Japanese Kamaboko (Fish Cake)-Inspired Gefilte Fish
Whenever I think of gefilte fish, I think of the Japanese version of fish cakes that I grew up with: kamaboko. Coincidentally, when you search for “gefilte fish” online, kamaboko also shows up as one of the few other similar fish cake dishes in the world (and vice versa). Kamaboko is a cured and processed seafood product or fish cake, of which there are countless types in Japanese cuisine. Red and white kamaboko are eaten on New Year’s Day in Japan as one of the many lucky symbolic foods. They’re also eaten as a snack by both children and adults in Japan.

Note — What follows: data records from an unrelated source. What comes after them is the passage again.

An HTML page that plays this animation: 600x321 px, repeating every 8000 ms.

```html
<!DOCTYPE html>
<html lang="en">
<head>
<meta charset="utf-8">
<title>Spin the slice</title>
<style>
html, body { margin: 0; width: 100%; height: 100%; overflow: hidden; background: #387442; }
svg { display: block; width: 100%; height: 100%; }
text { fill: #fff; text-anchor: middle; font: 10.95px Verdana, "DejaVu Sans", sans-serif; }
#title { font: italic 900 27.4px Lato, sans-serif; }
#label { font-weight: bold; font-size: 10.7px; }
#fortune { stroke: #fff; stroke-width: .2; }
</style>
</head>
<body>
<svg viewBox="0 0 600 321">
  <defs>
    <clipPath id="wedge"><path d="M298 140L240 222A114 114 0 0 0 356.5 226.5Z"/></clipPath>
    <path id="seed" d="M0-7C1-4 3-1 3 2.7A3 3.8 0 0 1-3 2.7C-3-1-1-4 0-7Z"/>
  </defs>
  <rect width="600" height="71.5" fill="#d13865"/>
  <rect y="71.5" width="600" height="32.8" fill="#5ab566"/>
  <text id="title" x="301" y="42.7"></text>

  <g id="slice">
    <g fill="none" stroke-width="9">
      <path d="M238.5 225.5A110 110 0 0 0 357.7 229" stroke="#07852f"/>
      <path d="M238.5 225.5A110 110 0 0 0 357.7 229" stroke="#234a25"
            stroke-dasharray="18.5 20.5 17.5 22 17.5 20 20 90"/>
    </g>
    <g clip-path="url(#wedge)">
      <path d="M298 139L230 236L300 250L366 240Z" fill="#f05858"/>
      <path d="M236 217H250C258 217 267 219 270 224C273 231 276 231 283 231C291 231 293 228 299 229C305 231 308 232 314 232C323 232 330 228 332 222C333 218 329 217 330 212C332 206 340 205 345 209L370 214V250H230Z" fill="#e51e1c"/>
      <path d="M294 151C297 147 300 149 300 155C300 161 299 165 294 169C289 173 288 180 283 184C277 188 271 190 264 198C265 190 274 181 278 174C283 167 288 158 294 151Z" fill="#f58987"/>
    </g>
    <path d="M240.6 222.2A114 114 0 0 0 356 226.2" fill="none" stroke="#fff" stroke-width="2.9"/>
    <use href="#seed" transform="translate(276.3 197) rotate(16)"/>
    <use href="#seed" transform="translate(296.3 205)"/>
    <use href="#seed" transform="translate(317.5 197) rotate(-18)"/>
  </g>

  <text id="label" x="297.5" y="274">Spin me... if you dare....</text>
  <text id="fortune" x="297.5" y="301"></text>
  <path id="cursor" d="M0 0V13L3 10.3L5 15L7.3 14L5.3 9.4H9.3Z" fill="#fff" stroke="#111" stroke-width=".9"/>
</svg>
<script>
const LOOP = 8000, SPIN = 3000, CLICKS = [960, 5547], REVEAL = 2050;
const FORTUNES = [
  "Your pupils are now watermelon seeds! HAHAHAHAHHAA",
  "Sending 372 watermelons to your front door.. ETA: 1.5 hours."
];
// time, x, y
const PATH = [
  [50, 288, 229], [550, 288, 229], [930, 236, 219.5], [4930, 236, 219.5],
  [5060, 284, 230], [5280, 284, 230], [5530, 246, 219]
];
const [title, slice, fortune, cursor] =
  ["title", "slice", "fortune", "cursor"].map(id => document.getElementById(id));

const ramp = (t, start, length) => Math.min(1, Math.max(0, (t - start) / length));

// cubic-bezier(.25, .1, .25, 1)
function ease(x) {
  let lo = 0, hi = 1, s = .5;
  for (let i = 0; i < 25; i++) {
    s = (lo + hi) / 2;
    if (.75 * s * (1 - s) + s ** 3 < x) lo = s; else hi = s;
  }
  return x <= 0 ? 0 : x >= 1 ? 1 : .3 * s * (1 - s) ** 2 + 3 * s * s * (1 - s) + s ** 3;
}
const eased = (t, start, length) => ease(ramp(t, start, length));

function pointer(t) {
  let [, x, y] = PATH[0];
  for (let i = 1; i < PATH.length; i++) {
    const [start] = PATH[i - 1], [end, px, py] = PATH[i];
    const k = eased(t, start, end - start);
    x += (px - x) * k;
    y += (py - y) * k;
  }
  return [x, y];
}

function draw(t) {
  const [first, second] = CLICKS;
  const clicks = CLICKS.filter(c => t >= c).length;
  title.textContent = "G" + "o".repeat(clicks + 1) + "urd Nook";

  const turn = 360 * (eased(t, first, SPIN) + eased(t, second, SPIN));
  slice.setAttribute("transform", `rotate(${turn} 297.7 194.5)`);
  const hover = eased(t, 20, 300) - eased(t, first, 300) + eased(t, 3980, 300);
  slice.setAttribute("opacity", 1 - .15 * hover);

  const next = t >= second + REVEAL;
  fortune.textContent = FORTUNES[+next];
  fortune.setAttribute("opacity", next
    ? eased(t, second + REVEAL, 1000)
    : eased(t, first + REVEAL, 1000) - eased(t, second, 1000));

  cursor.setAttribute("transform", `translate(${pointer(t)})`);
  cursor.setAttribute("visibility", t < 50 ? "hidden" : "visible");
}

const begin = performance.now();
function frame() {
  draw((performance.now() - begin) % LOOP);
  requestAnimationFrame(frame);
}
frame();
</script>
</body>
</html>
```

While I’ve heard great things about the Joan Nathan gefilte fish recipe, this year I thought I’d try combining Japanese and Jewish recipes to make a kamaboko-inspired gefilte fish. Instead of steaming the patties, I’ve chosen to pan fry them—this browns them nicely and gives them a nice crunch on the outside. I also chose to use potato starch instead of matzah meal as a binder, which is what gives kamaboko a slightly firmer and gummier texture. These fish patties are a great first course for your holiday meal or a wonderful afternoon snack. This recipe is also incredibly easy, especially if you have the fishmonger debone, skin and grind the fish for you!
- Fish Cakes

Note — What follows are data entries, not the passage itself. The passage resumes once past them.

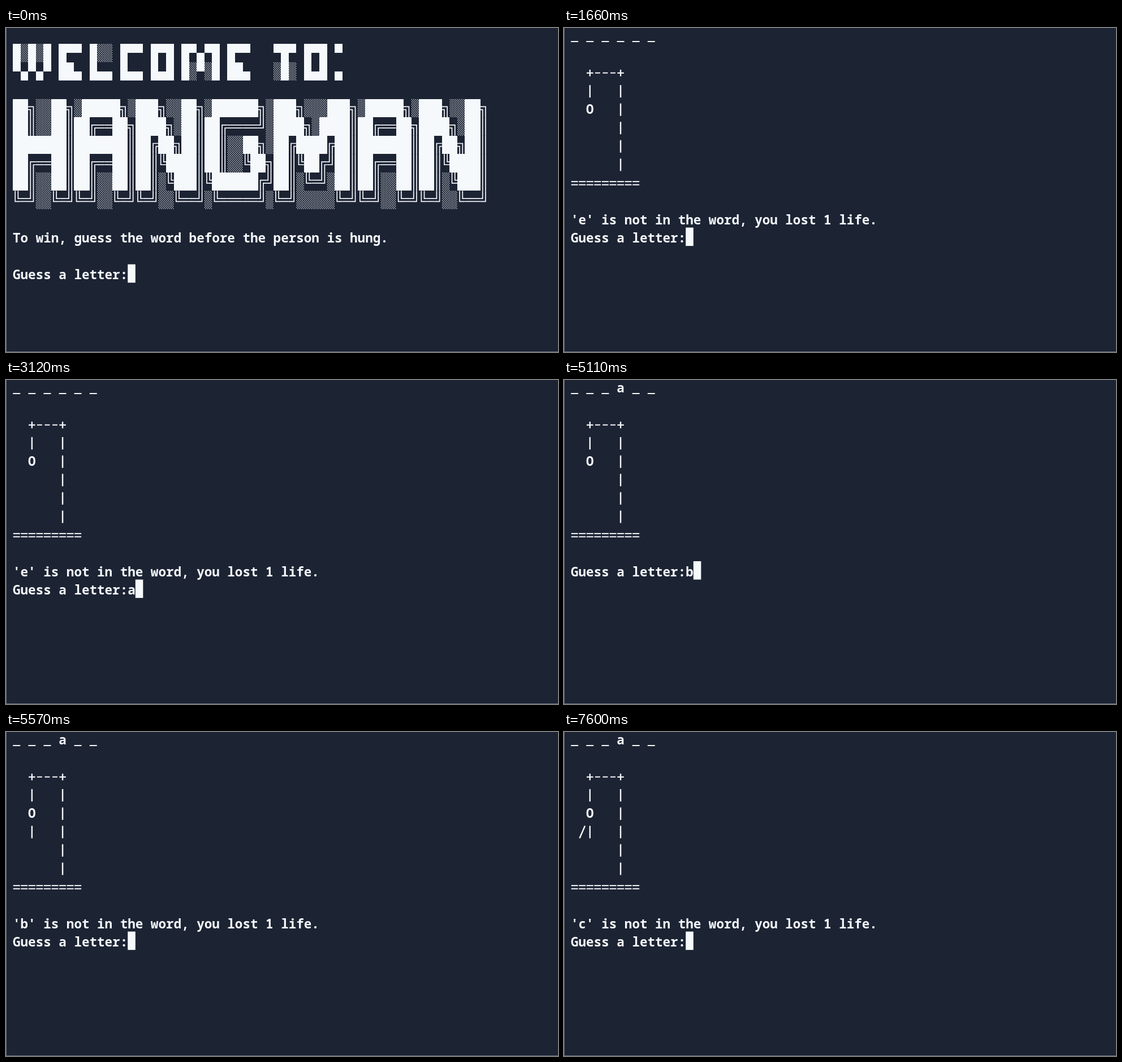
An HTML page with a canvas for the animation above (8000 ms loop, 976x574 px).

```html
<!DOCTYPE html>
<html lang="en">
<head>
<meta charset="utf-8">
<title>Hangman</title>
<style>
  html, body { margin: 0; width: 100%; height: 100%; overflow: hidden; background: #1c2333; }
  canvas { display: block; width: 976px; height: 574px; }
</style>
</head>
<body>
<canvas id="stage" width="976" height="574"></canvas>
<script>
const ctx = document.getElementById('stage').getContext('2d', { alpha: false });
const LOOP = 8000;
const BG = '#1c2333', FG = '#f5f9fc', EDGE = '#6f747e';
const CW = 13.55, LH = 32.55, LEFT = 12, TOP = -4.5;
const BASELINE = 26.5;
const PROMPT = 'Guess a letter:';

const TITLE = [
  '█░█░█ █▀▀ █░░ █▀▀ █▀█ █▀▄▀█ █▀▀   ▀█▀ █▀█ ▀',
  '▀▄▀▄▀ ██▄ █▄▄ █▄▄ █▄█ █░▀░█ ██▄   ░█░ █▄█ ▄',
  '',
  '██╗░░██╗░█████╗░███╗░░██╗░██████╗░███╗░░░███╗░█████╗░███╗░░██╗',
  '██║░░██║██╔══██╗████╗░██║██╔════╝░████╗░████║██╔══██╗████╗░██║',
  '███████║███████║██╔██╗██║██║░░██╗░██╔████╔██║███████║██╔██╗██║',
  '██╔══██║██╔══██║██║╚████║██║░░╚██╗██║╚██╔╝██║██╔══██║██║╚████║',
  '██║░░██║██║░░██║██║░╚███║╚██████╔╝██║░╚═╝░██║██║░░██║██║░╚███║',
  '╚═╝░░╚═╝╚═╝░░╚═╝╚═╝░░╚══╝░╚═════╝░╚═╝░░░░░╚═╝╚═╝░░╚═╝╚═╝░░╚══╝'
];

const intro = ['', ...TITLE, '', 'To win, guess the word before the person is hung.', ''];

const lost = c => `'${c}' is not in the word, you lost 1 life.`;

function board(word, body, message) {
  const lines = [
    word, '', '  +---+', '  |   |', '  O   |',
    body.padEnd(6) + '|', '      |', '      |', '=========', ''
  ];
  return message ? [...lines, message] : lines;
}

const BLANK = '_ _ _ _ _ _', FOUND = '_ _ _ a _ _';

// Each scene: start time, lines above the prompt, key typed and when
const scenes = [
  { at: 0, lines: intro, key: 'e', keyAt: 1000 },
  { at: 1660, lines: board(BLANK, '', lost('e')), key: 'a', keyAt: 3120 },
  { at: 3370, lines: board(FOUND, ''), key: 'b', keyAt: 5110 },
  { at: 5570, lines: board(FOUND, '  |', lost('b')), key: 'c', keyAt: 7380 },
  { at: 7600, lines: board(FOUND, ' /|', lost('c')), key: '', keyAt: LOOP }
];

// Rectangle with edges snapped to whole pixels, so neighbours join
function block(x, y, w, h) {
  const l = Math.round(x), t = Math.round(y);
  ctx.fillRect(l, t, Math.round(x + w) - l, Math.round(y + h) - t);
}

function shade(x, y) {
  const px = CW / 4, py = LH / 16;
  for (let r = 0; r < 16; r++)
    for (let c = 0; c < 4; c++)
      ctx.fillRect(x + (c + (r % 2) / 2) * px + 0.2, y + r * py + 0.3, 1.3, 1.3);
}

function path(...pts) {
  ctx.beginPath();
  pts.forEach(([x, y]) => ctx.lineTo(x, y));
  ctx.stroke();
}

const CORNERS = { '╔': [1, 1], '╗': [-1, 1], '╚': [1, -1], '╝': [-1, -1] };

function doubleLine(ch, x, y) {
  const cx = x + CW / 2, cy = y + LH / 2;
  ctx.lineWidth = 1.7;
  for (const d of [-2.6, 2.6]) {
    if (ch === '║') path([cx + d, y], [cx + d, y + LH]);
    else if (ch === '═') path([x, cy + d], [x + CW, cy + d]);
    else {
      const [h, v] = CORNERS[ch];
      const px = cx - h * d, py = cy - v * d;
      path([cx + h * CW / 2, py], [px, py], [px, cy + v * LH / 2]);
    }
  }
}

// Horizontal bar centred in its cell
const bar = (x, y, w, h = 2) => ctx.fillRect(x + (CW - w) / 2, y, w, h);

const glyphs = {
  '█': (x, y) => block(x, y, CW, LH),
  '▀': (x, y) => block(x, y, CW, LH / 2),
  '▄': (x, y) => block(x, y + LH / 2, CW, LH / 2),
  '░': shade,
  '_': (x, y) => bar(x, y + 27.5, 13),
  '-': (x, y) => bar(x, y + 18, 9),
  '+': (x, y) => { bar(x, y + 18, 11.6, 2.2); bar(x, y + 13.2, 2.3, 11.8); },
  '=': (x, y) => { bar(x, y + 15.2, 12); bar(x, y + 20.8, 12); },
  '|': (x, y) => bar(x, y + 8, 2.4, 22),
  '/': (x, y) => { ctx.lineWidth = 2.4; path([x + 2, y + 30], [x + CW - 2, y + 8]); }
};
for (const ch of '║═╔╗╚╝') glyphs[ch] = (x, y) => doubleLine(ch, x, y);

function drawLine(text, row) {
  const y = TOP + row * LH;
  let run = '', runX = LEFT;
  const flush = () => {
    if (run.trim()) ctx.fillText(run, runX, Math.round(y + BASELINE));
    run = '';
  };
  [...text].forEach((ch, i) => {
    const x = LEFT + i * CW;
    if (glyphs[ch]) {
      flush();
      glyphs[ch](x, y);
    } else {
      if (!run) runX = x;
      run += ch;
    }
  });
  flush();
}

function draw(t) {
  const scene = scenes.findLast(s => t >= s.at);
  const input = PROMPT + (t >= scene.keyAt ? scene.key : '');
  const row = scene.lines.length;

  ctx.fillStyle = BG;
  ctx.fillRect(0, 0, 976, 574);
  ctx.fillStyle = EDGE;
  ctx.fillRect(0, 0, 1, 574);
  ctx.fillRect(0, 573, 976, 1);

  ctx.fillStyle = ctx.strokeStyle = FG;
  ctx.font = '600 22.58px "Noto Sans Mono", "DejaVu Sans Mono", monospace';
  scene.lines.forEach(drawLine);
  drawLine(input, row);
  ctx.fillRect(LEFT + input.length * CW, TOP + row * LH, CW, LH);
}

const start = performance.now();
function tick() {
  draw((performance.now() - start) % LOOP);
  requestAnimationFrame(tick);
}
tick();
</script>
</body>
</html>
```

- 1 pound white fish (rockfish, cod, sole, other or a combination) deboned, skinned and finely ground (about 1¼ pound pre-ground—see note below)
- 2 egg whites
- ¼ bunch chives, finely chopped
- ½ small carrot, peeled and grated (on the smallest side of a cheese grater)
- ½-inch piece ginger, peeled and grated
- 2½ teaspoons kosher salt
- 5 tablespoons potato starch
- 3 tablespoons white wine or mirin
- 3 tablespoons sugar
- About 6 romaine lettuce leaves, finely shredded
- Olive oil or vegetable oil for shaping, resting and pan-frying
- ¼ cup Japanese kewpie mayonnaise (Vegenaise or crème fraiche also work)
- 1 teaspoons apple cider vinegar
- 1 teaspoons wasabi powder
- Handful of finely chopped dill and chives for garnish
- Place the ground fish in a large mixing bowl. Add a little bit of salt at a time and mix until well incorporated. Add the rest of the ingredients and mix well. Let the mixture sit at room temperature for 30 minutes. Pour a bit of olive oil into a small bowl. Pour a bit more onto a lined baking sheet and spread it evenly.
- Coat your hands with a bit of oil from the bowl and place about 2 teaspoons of the mixture in your hands. Press lightly and shape them into flat little footballs. You’ll need to coat your hands with oil every 2 to 3 patties. Once you’ve used up all of the mixture, let them sit on the baking sheet for 30 minutes.
- Heat a large nonstick pan over medium-low heat and melt a bit of oil in the pan. (You can use a regular stainless pan, but make sure the bottom is well coated with a high-heat oil such as ghee, vegetable oil or coconut oil. You may need to clean or wipe down the pan between batches so the bottom doesn’t burn.) Once the pan is hot, carefully place fishcakes one by one onto the sizzling pan. Cook for about 3 to 4 minutes on each side, uncovered, until browned and the center is firm. You can also check for doneness with a toothpick—if it comes out clean, it’s cooked.
- Let the fish cakes cool slightly on a paper towel (about 10 minutes). Place them on a bed of shredded romaine lettuce, drizzle with wasabi mayonnaise and garnish with chives and dill.
- Note: I used rock cod, but most white fish work well–I especially like the texture and flavor of wild caught. Most kamaboko and gefilte fish are made with a blend of fish–you could even throw in salmon. I highly recommend asking the fishmonger (it will save you loads of time) at the counter to debone, skin and put it through the grinder. You lose about a ¼ pound to the grinder, so you’ll need to purchase a little over a pound to start. If the fishmonger at your local market is not able to do this, carefully debone and skin the fish yourself. Using a food processor, blend until smooth. The other reason I prefer to have the fishmonger do this step for me is that it can be tough on your food processor if you don’t have a heavy-duty one.
- This recipe was reprinted with permission from InterfaithFamily, a nonprofit that supports Jewish interfaith couples and families.